-- Problem --
In the entries below, find each line with the word "programmed" and pull it out.

[Opening Information supplied section]

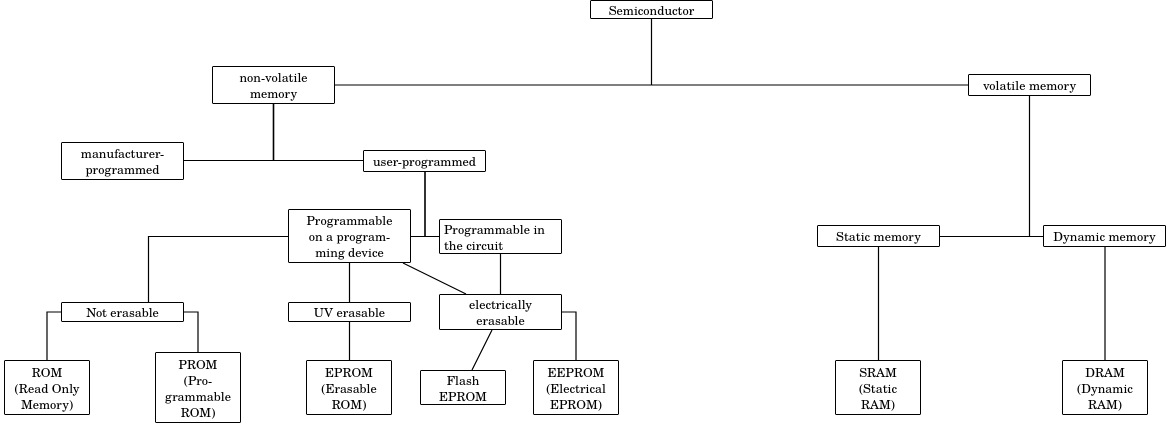
<!DOCTYPE html>
<html lang="en">
<head>
<meta charset="utf-8">
<title>Semiconductor memory types</title>
<style>
  :root {
    --ink: #000;
    --paper: #fff;
    --wide: 123px;
    --narrow: 86px;
  }
  * { box-sizing: border-box; margin: 0; }
  body { width: 1168px; height: 424px; overflow: hidden; background: var(--paper); }
  .diagram {
    position: relative;
    width: 1168px;
    height: 424px;
    overflow: hidden;
    color: var(--ink);
    font: 12.5px/16px "TeX Gyre Schola", "Liberation Serif", serif;
  }
  .connectors { position: absolute; left: 0; top: 0; fill: none; stroke: var(--ink); stroke-width: 1.2; }
  .connectors .strong { stroke-width: 1.6; }
  .node {
    position: absolute;
    left: var(--x);
    top: var(--y);
    width: var(--wide);
    height: var(--h);
    display: flex;
    align-items: center;
    justify-content: center;
    border: 1px solid var(--ink);
    border-radius: 1px;
    background: var(--paper);
    text-align: center;
    white-space: nowrap;
  }
  .leaf { width: var(--narrow); }
  .start { justify-content: flex-start; padding-left: 4px; text-align: left; }
</style>
</head>
<body>
<main class="diagram">
  <svg class="connectors" width="1168" height="424" viewBox="0 0 1168 424" aria-hidden="true">
    <path d="M651.5 19V85M335 85H968"/>
    <path class="strong" d="M273.5 104V160M425 172V236"/>
    <path d="M184 160.5H363M411 236.5H439"/>
    <path d="M288 236.5H148.5V302M349.5 263V302M349.5 322V360M500.5 254V294"/>
    <path d="M403 263L466 294M492 330L472 370"/>
    <path d="M61 312H47V360M184 312H198V352M562 312H576V360"/>
    <path d="M1029.5 96V236M940 236.5H1043M878.5 247V360M1105 247V360"/>
  </svg>

  <div class="node" style="--x:590px;--y:0px;--h:19px">Semiconductor</div>

  <div class="node" style="--x:212px;--y:66px;--h:38px">non-volatile<br>memory</div>
  <div class="node" style="--x:968px;--y:74px;--h:22px">volatile memory</div>

  <div class="node" style="--x:61px;--y:142px;--h:38px">manufacturer-<br>programmed</div>
  <div class="node" style="--x:363px;--y:150px;--h:22px">user-programmed</div>

  <div class="node" style="--x:288px;--y:209px;--h:54px">Programmable<br>on a program-<br>ming device</div>
  <div class="node start" style="--x:439px;--y:219px;--h:35px">Programmable in<br>the circuit</div>
  <div class="node" style="--x:817px;--y:225px;--h:22px">Static memory</div>
  <div class="node" style="--x:1043px;--y:225px;--h:22px">Dynamic memory</div>

  <div class="node" style="--x:61px;--y:302px;--h:20px">Not erasable</div>
  <div class="node" style="--x:288px;--y:302px;--h:20px">UV erasable</div>
  <div class="node" style="--x:439px;--y:294px;--h:36px">electrically<br>erasable</div>

  <div class="node leaf" style="--x:4px;--y:360px;--h:55px">ROM<br>(Read Only<br>Memory)</div>
  <div class="node leaf" style="--x:155px;--y:352px;--h:71px">PROM<br>(Pro-<br>grammable<br>ROM)</div>
  <div class="node leaf" style="--x:306px;--y:360px;--h:55px">EPROM<br>(Erasable<br>ROM)</div>
  <div class="node leaf" style="--x:420px;--y:370px;--h:35px">Flash<br>EPROM</div>
  <div class="node leaf" style="--x:533px;--y:360px;--h:55px">EEPROM<br>(Electrical<br>EPROM)</div>
  <div class="node leaf" style="--x:835px;--y:360px;--h:55px">SRAM<br>(Static<br>RAM)</div>
  <div class="node leaf" style="--x:1062px;--y:360px;--h:55px">DRAM<br>(Dynamic<br>RAM)</div>
</main>
</body>
</html>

[Closing Information supplied section]

-- Answer section --
  <div class="node" style="--x:61px;--y:142px;--h:38px">manufacturer-<br>programmed</div>
  <div class="node" style="--x:363px;--y:150px;--h:22px">user-programmed</div>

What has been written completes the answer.